RECORD EXCERPTS:
== == ==
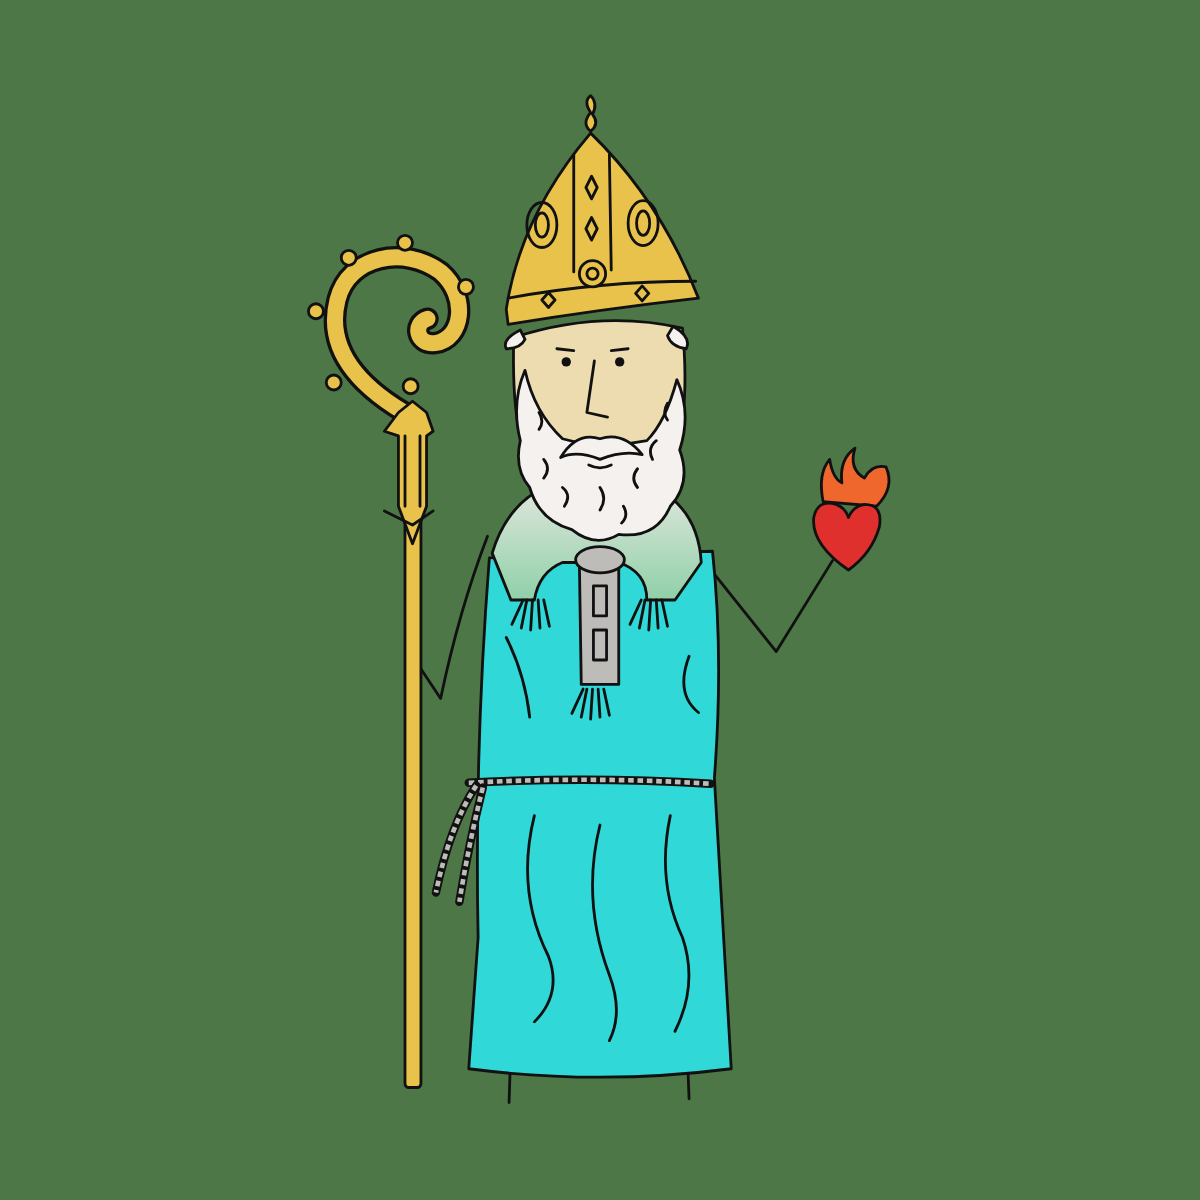
<!DOCTYPE html>
<html lang="en">
<head>
<meta charset="utf-8">
<title>Bishop with Crozier and Flaming Heart</title>
<style>
:root{
  --bg:#4d7746;
  --ink:#111;
  --robe:#30d8d8;
  --gold:#e8c24a;
  --gold-dark:#c99a1e;
  --skin:#ecdcb0;
  --beard:#f4f1ee;
  --beard-shade:#c9c4c0;
  --pallium:#b9dcc6;
  --band:#bdbcb8;
  --heart:#e0302e;
  --flame:#f0672e;
}
html,body{margin:0;padding:0;overflow:hidden;background:var(--bg);}
.canvas{width:1200px;height:1200px;display:block;background:var(--bg);}
.line{fill:none;stroke:var(--ink);stroke-width:3;stroke-linecap:round;stroke-linejoin:round;}
.out{stroke:var(--ink);stroke-width:3;stroke-linejoin:round;}
</style>
</head>
<body>
<svg class="canvas" viewBox="0 0 1280 1280" xmlns="http://www.w3.org/2000/svg" role="img" aria-label="Bishop saint holding a crozier and a flaming heart">
  <defs>
    <linearGradient id="palliumFade" x1="0" y1="0" x2="0" y2="1">
      <stop offset="0" stop-color="#e0e6dc"/>
      <stop offset="1" stop-color="#8fd0a8"/>
    </linearGradient>
    <circle id="crozierKnob" r="8" fill="var(--gold)" class="out"/>
    <g id="fringe">
      <path class="line" d="M0,0 l-6,30 M6,0 l-2,32 M12,0 l2,30 M18,0 l6,28 M-4,0 l-12,26"/>
    </g>
  </defs>

  <!-- legs -->
  <path class="line" d="M544,1145 L543,1176 M734,1145 L735,1172"/>

  <!-- arms -->
  <path class="line" d="M520,572 Q490,650 470,745 L440,700"/>
  <path class="line" d="M740,585 L828,695 L888,598"/>

  <!-- crozier -->
  <g class="crozier">
    <rect x="432" y="450" width="17" height="710" rx="4" fill="var(--gold)" class="out"/>
    <path d="M440,445 C395,420 345,380 360,320 C372,272 432,262 470,290 C500,316 494,362 464,366 C444,368 440,345 456,340" fill="none" stroke="var(--ink)" stroke-width="24" stroke-linecap="round"/>
    <path d="M440,445 C395,420 345,380 360,320 C372,272 432,262 470,290 C500,316 494,362 464,366 C444,368 440,345 456,340" fill="none" stroke="var(--gold)" stroke-width="17" stroke-linecap="round"/>
    <use href="#crozierKnob" x="337" y="332"/>
    <use href="#crozierKnob" x="372" y="275"/>
    <use href="#crozierKnob" x="432" y="259"/>
    <use href="#crozierKnob" x="497" y="306"/>
    <use href="#crozierKnob" x="356" y="408"/>
    <use href="#crozierKnob" x="438" y="412"/>
    <path d="M410,460 L425,440 L440,428 L455,440 L462,460 L455,465 L455,540 L440,580 L425,540 L425,465 Z" fill="var(--gold)" class="out"/>
    <path class="line" d="M432,465 L432,540 M448,465 L448,540 M410,545 L440,560 L462,545"/>
  </g>

  <!-- robe -->
  <path d="M522,595 Q506,800 510,1000 L500,1140 Q640,1158 780,1140 L762,830 Q772,700 760,588 Z" fill="var(--robe)" class="out"/>
  <path class="line" d="M540,680 Q560,720 565,765 M735,700 Q720,740 745,760 M570,870 Q550,950 585,1020 Q600,1060 570,1090 M640,880 Q620,960 650,1040 Q665,1080 650,1110 M715,870 Q700,940 728,1000 Q745,1050 720,1100"/>

  <!-- rope belt -->
  <path d="M500,835 Q630,828 758,836" fill="none" stroke="var(--ink)" stroke-width="9" stroke-linecap="round"/>
  <path d="M500,835 Q630,828 758,836" fill="none" stroke="var(--band)" stroke-width="5" stroke-dasharray="6 4"/>
  <path d="M508,838 Q480,880 465,952 M515,840 Q500,900 490,962" fill="none" stroke="var(--ink)" stroke-width="9" stroke-linecap="round"/>
  <path d="M508,838 Q480,880 465,952 M515,840 Q500,900 490,962" fill="none" stroke="var(--band)" stroke-width="5" stroke-dasharray="6 4"/>

  <!-- pallium -->
  <path d="M525,590 Q540,540 580,520 L700,520 Q745,545 748,600 L720,640 L690,640 Q690,610 660,600 L600,600 Q575,610 570,640 L545,640 Z" fill="url(#palliumFade)" class="out"/>
  <path d="M620,590 L655,590 L660,600 L660,730 L620,730 L618,600 Z" fill="var(--band)" class="out"/>
  <ellipse cx="640" cy="597" rx="26" ry="14" fill="var(--band)" class="out"/>
  <rect x="633" y="625" width="14" height="32" fill="none" class="out"/>
  <rect x="633" y="672" width="14" height="32" fill="none" class="out"/>
  <use href="#fringe" x="626" y="735"/>
  <use href="#fringe" x="562" y="640"/>
  <use href="#fringe" x="688" y="640"/>

  <!-- face -->
  <path d="M548,360 Q545,470 570,500 L710,500 Q738,460 728,350 Q640,330 548,360 Z" fill="var(--skin)" class="out"/>
  <path d="M555,352 Q535,362 540,372 Q555,372 560,362 Z M718,348 Q738,360 732,372 Q716,370 712,358 Z" fill="var(--beard)" class="out"/>
  <circle cx="604" cy="386" r="5" fill="var(--ink)"/>
  <circle cx="661" cy="386" r="5" fill="var(--ink)"/>
  <path class="line" d="M594,372 L612,374 M652,374 L670,372 M634,385 L626,440 L648,445"/>

  <!-- beard -->
  <path d="M560,395 Q545,430 555,470 Q548,500 565,520 Q575,555 610,565 Q635,585 660,570 Q700,575 715,540 Q738,515 725,480 Q738,440 722,405 Q710,450 690,470 L640,478 L600,468 Q570,440 560,395 Z" fill="var(--beard)" class="out"/>
  <path class="line" d="M580,490 q8,10 0,20 M600,520 q10,8 2,20 M680,500 q-8,10 0,20 M700,470 q-10,8 -4,20 M640,520 q8,12 0,24 M665,540 q6,10 -2,18 M575,440 q6,10 0,18 M712,430 q-6,10 0,18"/>
  <path d="M598,488 Q615,460 640,468 Q665,460 685,485 Q665,480 640,490 Q615,480 598,488 Z" fill="var(--beard)" class="out"/>
  <path class="line" d="M628,496 Q640,502 652,496"/>

  <!-- mitre -->
  <path d="M540,330 Q555,230 630,142 Q705,215 745,318 Q640,330 542,346 Z" fill="var(--gold)" class="out"/>
  <path d="M630,120 Q622,108 630,102 Q638,110 632,122 Q640,132 630,140 Q620,132 630,120 Z" fill="var(--gold)" class="out"/>
  <path d="M612,165 L612,290 M650,165 L652,288" class="line"/>
  <path d="M542,318 Q640,300 742,300" class="line"/>
  <circle cx="632" cy="292" r="14" fill="var(--gold)" class="out"/>
  <circle cx="632" cy="292" r="6" fill="none" class="out"/>
  <ellipse cx="578" cy="240" rx="16" ry="24" fill="none" class="out"/>
  <ellipse cx="578" cy="240" rx="7" ry="13" fill="none" class="out"/>
  <ellipse cx="686" cy="238" rx="16" ry="24" fill="none" class="out"/>
  <ellipse cx="686" cy="238" rx="7" ry="13" fill="none" class="out"/>
  <path d="M631,188 l6,12 l-6,12 l-6,-12 Z M631,232 l6,12 l-6,12 l-6,-12 Z M585,312 l7,8 l-7,8 l-7,-8 Z M685,305 l7,8 l-7,8 l-7,-8 Z" fill="var(--gold)" class="out"/>

  <!-- flaming heart -->
  <path d="M878,535 Q872,505 885,490 Q888,510 898,515 Q895,490 912,478 Q905,500 922,510 Q930,495 945,498 Q955,520 935,540 Z" fill="var(--flame)" class="out"/>
  <path d="M905,608 Q865,580 868,552 Q872,532 892,538 Q902,542 905,552 Q910,540 922,538 Q942,538 938,562 Q930,590 905,608 Z" fill="var(--heart)" class="out"/>
</svg>
</body>
</html>
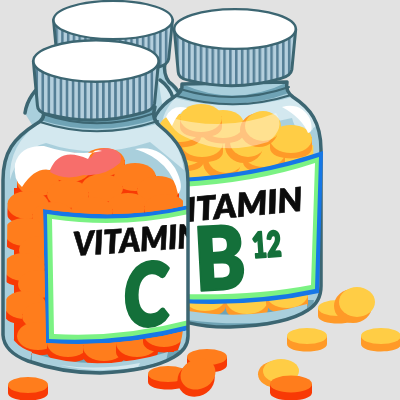
<!DOCTYPE html>
<html lang="en">
<head>
<meta charset="utf-8">
<title>Vitamin bottles</title>
<style>
:root{
  --ground:#e2e2e2; --ink:#3c6672; --glass:#a9cfdc; --glass-light:#d3e8ef; --glass-deep:#6fa3b5;
  --ridge:#557f96; --ridge-light:#b4cfdd; --white:#fff;
  --orange:#ff7d1c; --orange-side:#f83a05; --yellow:#ffcd45; --yellow-side:#ff9a28;
  --blue:#1677e6; --lime:#7bf283; --green:#14703a; --black:#0c0c0c;
}
html,body{margin:0;width:400px;height:400px;overflow:hidden;background:var(--ground)}
svg{display:block}
.outline{fill:none;stroke:var(--ink);stroke-width:3.5;stroke-linejoin:round;stroke-linecap:round}
.thin{fill:none;stroke:var(--ink);stroke-width:2;stroke-linecap:round}
.glass{fill:var(--glass)} .light{fill:var(--glass-light)} .deep{fill:var(--glass-deep)} .shine{fill:var(--white)}
.cap-side{fill:url(#ridges);stroke:var(--ink);stroke-width:3;stroke-linejoin:round}
.cap-top{fill:var(--white);stroke:var(--ink);stroke-width:2.5}
.orange{--top:var(--orange);--side:var(--orange-side)}
.yellow{--top:var(--yellow);--side:var(--yellow-side)}
.pill-top{fill:var(--top)} .pill-side{fill:var(--side)}
.label-blue{fill:var(--blue)} .label-lime{fill:var(--lime)} .label-paper{fill:var(--white)}
text{font-family:Lato,"Open Sans",sans-serif;font-weight:900}
.word{font-style:italic;font-size:33px;fill:var(--black);stroke:var(--black);stroke-width:.6}
.letter{fill:var(--green);stroke:var(--green);stroke-width:2;stroke-linejoin:round}
</style>
</head>
<body>
<svg width="400" height="400" viewBox="0 0 400 400" role="img" aria-label="Bottles of vitamin C and vitamin B12 with loose pills">
<defs>
  <pattern id="ridges" width="6" height="10" patternUnits="userSpaceOnUse">
    <rect width="6" height="10" fill="#b4cfdd"/>
    <rect width="2.6" height="10" fill="#557f96"/>
  </pattern>
  <g id="pill">
    <path class="pill-side" d="M-21-2V9C-21 23 21 23 21 9V-2Z"/>
    <ellipse class="pill-top" rx="21" ry="14"/>
  </g>
  <g id="flat-pill">
    <path class="pill-side" d="M-20 0V8C-20 18 20 18 20 8V0Z"/>
    <ellipse class="pill-top" rx="20" ry="8"/>
  </g>
  <g id="round-pill">
    <ellipse class="pill-side" cx="-4" cy="4" rx="19" ry="17"/>
    <ellipse class="pill-top" rx="18" ry="15"/>
  </g>
  <g id="cap">
    <path class="cap-side" d="M-62 0L-58 44Q-58 51-47 53Q0 65 47 51Q57 48 58 42L62 0Z"/>
    <ellipse class="cap-top" rx="62" ry="20.5"/>
  </g>
  <path id="front-shape" d="M43 110Q46 119 36 124C14 138 3 152 3 180V335Q4 352 28 361Q62 373 100 373Q150 371 174 357Q188 349 188 336V182C188 154 176 139 160 126Q151 119 155 107Z"/>
  <path id="b12-shape" d="M182 84Q183 92 174 97C158 107 150 120 150 140V310Q190 328 230 327Q286 325 308 310Q321 302 321 286V150C321 122 310 108 293 97Q285 91 287 82Z"/>
  <clipPath id="front-clip"><use href="#front-shape"/></clipPath>
  <clipPath id="b12-clip"><use href="#b12-shape"/></clipPath>
  <clipPath id="front-label-clip"><path d="M43 209Q120 221 189 205V330Q120 348 46 343Z"/></clipPath>
</defs>

<rect width="400" height="400" fill="#e2e2e2"/>

<g id="rear-bottle">
  <path class="glass" d="M56 62Q58 76 45 83Q28 94 26 115L34 128H188V104Q180 90 169 82Q163 76 166 60Z"/>
  <path class="light" d="M158 78Q174 86 179 100L164 116Z"/>
  <path class="outline" d="M48 80Q28 93 25 113M165 62Q163 74 169 82Q176 87 180 95M160 80Q170 87 173 98"/>
  <use href="#cap" transform="translate(113 20) scale(.96 .93)"/>
</g>

<g id="b12-bottle">
  <use class="glass" href="#b12-shape"/>
  <g clip-path="url(#b12-clip)">
    <path class="light" d="M175 98Q235 114 296 96Q311 107 316 126Q300 145 292 118Q235 132 182 113Q168 120 164 130Q158 118 175 98Z"/>
    <path class="deep" d="M150 300H323V330H150ZM182 84Q235 108 288 82L289 93Q235 113 178 96Z"/>
    <g class="yellow">
      <use href="#pill" x="197" y="170"/><use href="#pill" x="242" y="171"/><use href="#pill" x="283" y="168"/>
      <use href="#pill" x="304" y="158"/>
      <use href="#pill" x="183" y="152"/><use href="#pill" x="264" y="153"/><use href="#pill" x="291" y="139"/>
      <use href="#round-pill" x="226" y="158"/><use href="#pill" x="202" y="143"/>
      <use href="#round-pill" x="248" y="142"/><use href="#pill" x="180" y="128"/><use href="#pill" x="223" y="124"/>
      <use href="#round-pill" x="263" y="126"/><use href="#pill" x="201" y="118"/>
      <use href="#pill" x="205" y="297"/><use href="#pill" x="247" y="300"/><use href="#pill" x="287" y="294"/>
    </g>
    <path fill="#fff" opacity=".4" d="M168 117Q225 133 276 113Q286 128 268 142Q222 156 190 139Q171 132 168 117Z"/>
    <path class="shine" d="M282 107Q301 102 310 119Q314 132 308 133Q302 118 282 107ZM166 117Q172 104 187 108Q177 113 172 126Z"/>
    <path class="glass" d="M313 128L323 124V320H309Q316 300 315 280Z"/>
    <path class="glass" d="M188 311Q250 321 307 304V317Q250 328 188 320Z"/>
  </g>
  <use class="outline" href="#b12-shape"/>
  <path class="thin" d="M177 96Q235 113 291 95M180 89Q235 106 289 87"/>
  <g id="b12-label">
    <path class="label-blue" d="M180 178Q255 174 323 151L319 293Q255 307 180 303Z"/>
    <path class="label-lime" d="M180 182Q255 178 319 157L315 289Q255 302 180 299Z"/>
    <path class="label-paper" d="M180 187Q255 183 315 163L311 285Q255 296 180 294Z"/>
    <text class="word" transform="translate(164 224) rotate(-5.5)" textLength="140" lengthAdjust="spacingAndGlyphs">VITAMIN</text>
    <text class="letter" font-size="88" transform="translate(196 291) rotate(-3)" textLength="51" lengthAdjust="spacingAndGlyphs">B</text>
    <text class="letter" font-size="35" stroke-width="1" transform="translate(253 258) rotate(-4)" textLength="29" lengthAdjust="spacingAndGlyphs">12</text>
  </g>
  <use href="#cap" transform="translate(235 29) scale(.98 .97)"/>
</g>

<g id="c-bottle">
  <use class="glass" href="#front-shape"/>
  <g clip-path="url(#front-clip)">
    <path class="light" d="M40 122Q98 140 157 124Q180 140 184 170Q160 150 150 142Q95 160 46 143Q18 150 10 180Q8 145 40 122Z"/>
    <path class="deep" d="M42 108Q98 132 156 106L157 119Q98 138 40 120ZM3 335Q98 380 188 340V375H3Z"/>
    <g class="orange">
      <rect class="pill-side" x="14" y="188" width="160" height="164"/>
      <use href="#pill" x="104" y="162"/><use href="#pill" x="70" y="168"/><use href="#pill" x="38" y="182"/>
      <use href="#pill" x="135" y="177"/><use href="#pill" x="158" y="190"/><use href="#pill" x="102" y="188"/>
      <use href="#pill" x="68" y="194"/><use href="#pill" x="28" y="205"/><use href="#pill" x="128" y="207"/>
      <use href="#pill" x="92" y="211"/><use href="#pill" x="53" y="216"/><use href="#pill" x="165" y="208"/>
      <use href="#pill" x="25" y="232"/><use href="#pill" x="40" y="250"/><use href="#pill" x="24" y="267"/>
      <use href="#pill" x="39" y="284"/><use href="#pill" x="25" y="305"/><use href="#pill" x="43" y="316"/>
      <use href="#pill" x="38" y="336"/><use href="#pill" x="68" y="343"/><use href="#pill" x="104" y="347"/>
      <use href="#pill" x="137" y="343"/><use href="#pill" x="164" y="333"/>
    </g>
    <path fill="#f76e6b" d="M50 172Q54 151 78 153Q88 153 91 158Q98 144 115 150Q124 155 120 163Q104 177 84 175Q64 181 50 172Z"/>
    <path class="shine" d="M15 164Q20 145 44 146Q78 157 102 151Q93 148 88 159Q60 146 50 170Q35 167 22 187Q13 180 15 164ZM135 149Q159 144 175 168Q185 187 178 194Q171 160 135 149Z"/>
    <path class="glass" d="M0 170H8L6 322Q10 345 32 352L28 370H0ZM183 170H190V350H178Q184 335 183 320Z"/>
    <path class="glass" d="M32 353Q98 374 168 352L166 361Q98 380 32 364Z"/>
    <path class="light" d="M60 365Q98 371 140 363L138 367Q98 374 60 365Z"/>
  </g>
  <g id="c-label" clip-path="url(#front-label-clip)">
    <path class="label-blue" d="M43 209Q120 221 189 205V330Q120 348 46 343Z"/>
    <path class="label-lime" d="M47 214Q120 225 189 209V325Q120 343 49 339Z"/>
    <path class="label-paper" d="M52 219Q120 229 189 214V320Q120 338 54 334Z"/>
    <text class="word" transform="translate(74 256) rotate(-4)" textLength="127" lengthAdjust="spacingAndGlyphs">VITAMIN</text>
    <text class="letter" font-size="88" transform="translate(123 328) rotate(-4) skewX(-5)" textLength="46" lengthAdjust="spacingAndGlyphs">C</text>
  </g>
  <use class="outline" href="#front-shape"/>
  <path class="thin" d="M40 122Q98 141 158 121M43 114Q98 133 155 113"/>
  <use href="#cap" transform="translate(96 61) scale(1.01)"/>
</g>

<g id="loose-pills">
  <g class="yellow">
    <use href="#flat-pill" x="307" y="336"/>
    <use href="#flat-pill" x="338" y="308"/>
    <use href="#round-pill" x="357" y="302"/>
    <use href="#flat-pill" x="381" y="336"/>
    <use href="#round-pill" transform="translate(281 371) scale(1 .8)"/>
  </g>
  <g class="orange">
    <use href="#flat-pill" x="28" y="385"/>
    <use href="#flat-pill" x="168" y="374"/>
    <use href="#flat-pill" x="207" y="357"/>
    <use href="#round-pill" transform="translate(198 374) rotate(-25)"/>
    <use href="#flat-pill" transform="translate(291 384) scale(1.05)"/>
  </g>
</g>
</svg>
</body>
</html>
== == ==
WORK ITEM:
For the records above, give the number of lines containing the string "transform" and no other words.

RESULT FOR THIS EXERCISE:
11